    ABSTRACT: With increased awareness and liberal screening of trauma patients with identified risk factors, recent case series demonstrate improved early diagnosis of carotid artery trauma before they become problematio. There remains a need for unified screening criteria for both intracranial and extracranial carotid trauma. In the absence of contraindications, antithrombotic agents should be considered in blunt carotid artery injuries, as there is a significant risk of progression of vessel injury with observation alone. Despite CTA being used as a common screening modality, it appears to lack sufficient sensitivity. DSA remains to be the gold standard in screening. Endovascular techniques are becoming more widely accepted as the primary surgical modality in the treatment of blunt extracranial carotid injuries and penetrating/blunt intracranial carotid lessions. Nonetheless, open surgical approaches are still needed for the treatment of penetrating extracranial carotid injuries and in patients with unfavorable lesions for endovascular intervention.
    Craniomaxillofacial Trauma and Reconstruction 09/2014; 7(3):175-89. DOI:10.1055/s-0034-1372521
  • Source
    [Show abstract] [Hide abstract]
    ABSTRACT: Pseudoaneurysm formation following gunshot wounds is associated with significant morbidity.

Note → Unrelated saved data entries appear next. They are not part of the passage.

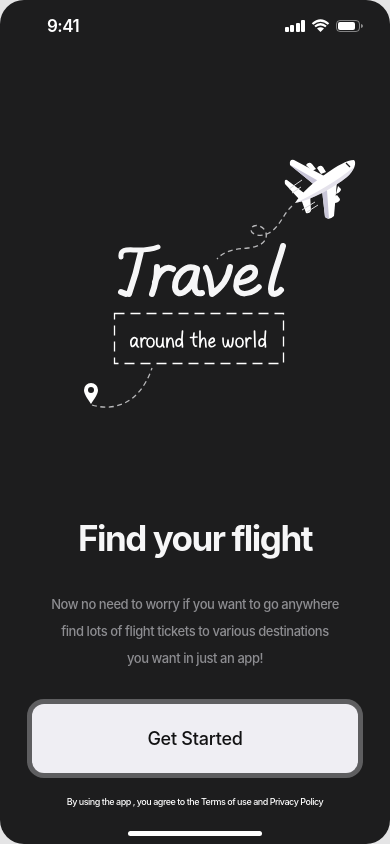
<!DOCTYPE html>
<html lang="en">
<head>
<meta charset="utf-8">
<title>Find your flight</title>
<style>
:root {
  --backdrop: #e4e4e5;
  --screen: #1d1d1e;
  --white: #ffffff;
  --heading: #f6f6f7;
  --muted: #8d8d91;
  --button: #efeef3;
  --button-ring: #5e5e60;
  --ink: #121213;
  --wing-shade: #c9c6d8;
}
* { box-sizing: border-box; margin: 0; padding: 0; }
body { width: 390px; height: 844px; overflow: hidden; background: var(--backdrop); font-family: Inter, Roboto, sans-serif; }
.screen { width: 390px; height: 844px; border-radius: 24px; overflow: hidden; background: var(--screen); color: var(--white); display: flex; flex-direction: column; align-items: center; white-space: nowrap; }
.status-bar { width: 100%; height: 52px; padding: 0 26px 0 47px; display: flex; justify-content: space-between; align-items: center; flex: none; }
.time { font-size: 17px; font-weight: 600; letter-spacing: -.5px; }
.status-icons { display: block; width: 80px; height: 16px; }
.hero { display: block; width: 390px; height: 378px; flex: none; }
h1 { margin-top: 86px; height: 44px; font-size: 35px; line-height: 44px; font-weight: 700; letter-spacing: -1.5px; color: var(--heading); }
.intro { margin-top: 31px; font-size: 13px; line-height: 27px; font-weight: 500; letter-spacing: -.45px; text-align: center; color: var(--muted); }
.start { margin-top: 27px; width: 336px; height: 79px; flex: none; display: flex; align-items: center; justify-content: center; border: 5px solid var(--button-ring); border-radius: 17px; background: var(--button-ring); text-decoration: none; }
.start span { width: 100%; height: 100%; display: flex; align-items: center; justify-content: center; border-radius: 12px; background: var(--button); color: var(--ink); font-size: 18px; font-weight: 500; letter-spacing: -.25px; }
.terms { margin-top: 17px; font-size: 9px; line-height: 14px; font-weight: 500; letter-spacing: -.48px; }
.home-indicator { margin-top: 22px; width: 134px; height: 5px; flex: none; border-radius: 3px; background: var(--white); }
</style>
</head>
<body>
<main class="screen">
  <header class="status-bar">
    <span class="time">9:41</span>
    <svg class="status-icons" viewBox="284 18 80 16" role="img" aria-label="Signal, Wi-Fi and battery">
      <g fill="var(--white)">
        <rect x="285" y="27" width="4" height="5" rx="1"/>
        <rect x="290" y="25" width="4" height="7" rx="1"/>
        <rect x="296" y="23" width="4" height="9" rx="1"/>
        <rect x="301" y="20" width="4" height="12" rx="1"/>
        <path d="M320.5 32L317 28.500Q320.500 26 324 28.500Z"/>
        <rect x="338" y="22" width="17" height="8" rx="2"/>
        <path d="M361 24V28Q363 27.500 363 26T361 24Z" opacity=".5"/>
      </g>
      <g fill="none" stroke="var(--white)">
        <path d="M312.500 24Q320.500 17 328.500 24M315 26.500Q320.500 22 326 26.500" stroke-width="2.200"/>
        <rect x="336.500" y="20.500" width="23" height="11" rx="3.500" opacity=".45"/>
      </g>
    </svg>
  </header>

  <svg class="hero" viewBox="0 52 390 378" role="img" aria-label="Travel around the world">
    <defs>
      <path id="letter-a" d="M7-8C4-11 0-8 1-3C1 1 5 0 7-7C6-3 7 0 8.500 0"/>
      <path id="letter-r" d="M1-9L1.500 0M1.500-5C2-8 4-10 6-8.500"/>
      <ellipse id="letter-o" cx="4.500" cy="-4.500" rx="3.500" ry="4.500"/>
      <path id="letter-u" d="M1-9C0-3 1 0 3.500 0S7-4 7-9C6.500-4 7 0 8 0"/>
      <path id="letter-n" d="M1-9V0C1-5 3-9 5-9S7-4 7.500 0"/>
      <path id="letter-d" d="M7-6C5-10 1-8 1-4S5 1 7-5M7.500-16C6.500-9 7-3 7.500 0"/>
      <path id="letter-t" d="M4-14C3-6 3 0 6.500-1M.5-9.500L7-10"/>
      <path id="letter-h" d="M1-16V0C1-5 3-9 5-9S6.500-4 7 0"/>
      <path id="letter-e" d="M1-4C5-4 7-6 6-8S1-8 1-4S4 1 7-2"/>
      <path id="letter-w" d="M1-9C1-4 2 0 3.500 0S6-4 6-7C6-3 7 0 8.500 0S11-5 11-9"/>
      <path id="letter-l" d="M1.500-16L2 0"/>
    </defs>

    <g id="flight-trail" fill="none" stroke="#b9b9bb" stroke-width="1.300" stroke-dasharray="5 3.500">
      <path d="M292 206C283 214 280 227 269 233C260 238 250 234 251 229C253 223 264 225 266 233C268 242 259 247 248 248C234 249 224 251 217 259"/>
      <path d="M92 405C112 411 139 406 152 368"/>
    </g>

    <g id="airplane" fill="var(--white)">
      <path d="M328 178L294 160Q289 159 290 165L317 187Z"/>
      <path d="M322 190L325 217Q329 221 334 216L337 181Z"/>
      <path d="M290 165L317 187L322 183L294 167ZM322 190L325 217L329 219L327 190Z" fill="var(--wing-shade)"/>
      <path d="M306 165Q309 161 312 164L316 169L312 171ZM317 168Q320 164 323 167L326 172L321 174ZM335 203Q340 202 340 199L337 195L334 197ZM336 194Q341 192 341 189L338 186Z"/>
      <path d="M304 193L287 180Q284 179 285 184L299 199ZM300 196L306 213Q309 214 311 211L310 193Z"/>
      <path d="M295 203C301 193 315 181 327 173C337 166 347 160 354 160C357 163 354 171 347 177C333 188 312 200 295 203Z"/>
      <path d="M295 203C313 195 337 181 354 167Q351 174 347 177C333 188 312 200 295 203Z" fill="var(--wing-shade)" opacity=".5"/>
      <path d="M346 163L350 167" fill="none" stroke="var(--screen)" stroke-width="1.300"/>
      <path d="M289 189L302 180M292 193L301 187M302 210L315 202M307 212L318 205" fill="none" stroke="#d7d7d9" stroke-width="1"/>
    </g>

    <g id="travel-lettering" fill="none" stroke="var(--heading)" stroke-linecap="round" stroke-linejoin="round">
      <path d="M121 257C120 248 128 250 138 250C147 250 153 249 158 247" stroke-width="5"/>
      <path d="M141 251C138 266 134 280 129 294M126 294L121 292" stroke-width="6"/>
      <path d="M157 267C157 277 155 286 152 294M155 282C159 271 166 265 173 269" stroke-width="6"/>
      <path d="M197 269C186 263 175 275 175 287C176 299 191 294 197 270C193 286 193 295 202 293" stroke-width="6"/>
      <path d="M206 268C211 276 211 286 212 294C221 288 228 279 230 267" stroke-width="6"/>
      <path d="M237 283C248 282 257 277 255 270C251 262 236 272 236 286C237 297 251 295 259 287" stroke-width="5.500"/>
      <path d="M283 246C279 261 271 280 271 289C271 296 277 295 281 290" stroke-width="6"/>
    </g>

    <rect id="tagline-frame" x="114.500" y="313.500" width="169" height="50" fill="none" stroke="var(--white)" stroke-width="1.300" stroke-dasharray="10 6"/>
    <g id="tagline" transform="translate(0 347)" fill="none" stroke="var(--white)" stroke-width="1.700" stroke-linecap="round" stroke-linejoin="round">
      <use href="#letter-a" x="130"/><use href="#letter-r" x="140"/><use href="#letter-o" x="146"/><use href="#letter-u" x="156"/><use href="#letter-n" x="166"/><use href="#letter-d" x="175"/>
      <use href="#letter-t" x="190"/><use href="#letter-h" x="199"/><use href="#letter-e" x="208"/>
      <use href="#letter-w" x="222"/><use href="#letter-o" x="235"/><use href="#letter-r" x="245"/><use href="#letter-l" x="253"/><use href="#letter-d" x="258"/>
    </g>

    <g id="map-pin">
      <path d="M91 404C87 398 84 394 84 390A7 7 0 0 1 98 390C98 394 95 398 91 404Z" fill="var(--white)"/>
      <circle cx="91" cy="390" r="3" fill="var(--screen)"/>
    </g>
  </svg>

  <h1>Find your flight</h1>
  <p class="intro">Now no need to worry if you want to go anywhere<br>find lots of flight tickets to various destinations<br>you want in just an app!</p>
  <a class="start" href="#"><span>Get Started</span></a>
  <p class="terms">By using the app , you agree to the Terms of use and Privacy Policy</p>
  <div class="home-indicator"></div>
</main>
</body>
</html>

The natural history and optimal follow-up strategy for penetrating injuries causing dissection remains poorly understood. We report a case of a giant compressive pseudoaneurysm that developed following recanalization of an occlusive internal carotid artery dissection sustained from a gunshot wound. This was detected on routine follow-up imaging six weeks later. The patient subacutely developed dysphagia and hoarseness initially felt to be caused by delayed injury to the laryngeal nerve because computed tomography angiography demonstrated no new pathology. The pseudoaneurysm was successfully treated using a covered stent graft. This case highlights the importance of close angiographic follow-up even in the setting of initial complete vessel occlusion, and the need for a high suspicion for pseudoaneurysm development in the setting of new compressive or neurologic symptoms in patients with potential vascular injury from gunshot wounds to the neck.
    Injury Extra 09/2013; 44(9):75–78. DOI:10.1016/j.injury.2013.08.014
  • [Show abstract] [Hide abstract]
    ABSTRACT: Después de presentar los datos epidemiológicos de las heridas cervicofaciales por proyectiles (cifras, poblaciones y forma de producción), en este artículo se describe su patogenia, precisando las nociones de balística útiles para el médico, así como las consecuencias fisiopatológicas. Se propondrá una tipología de la anatomía facial y cervical de las lesiones. En el apartado del análisis clínico se exponen los métodos clínicos, de imagen y de endoscopia que se emplean en estas lesiones. Este análisis permite individualizar los índices de gravedad vitales, funcionales y estéticos. El aspecto lesional se describe según las modalidades de la anatomía de las lesiones. Después, se recordarán los principios terapéuticos, adaptándolos a este tipo de lesiones traumáticas, así como los métodos médicos, con la aplicación de una antibioticoterapia precoz y tratamiento psiquiátrico, además de los métodos quirúrgicos con los medios mecánicos de lavado y de drenaje. El esquema terapéutico concluirá con la descripción de la intervención y su organización, tras lo que se detallará su desarrollo, individualizando las distintas fases de extrema urgencia, de urgencia, de tratamiento secundario y de la etapa de las secuelas, apoyándose en los índices de gravedad de las heridas cervicofaciales.
    01/2008; 37(4):1–12. DOI:10.1016/S1632-3475(08)70300-X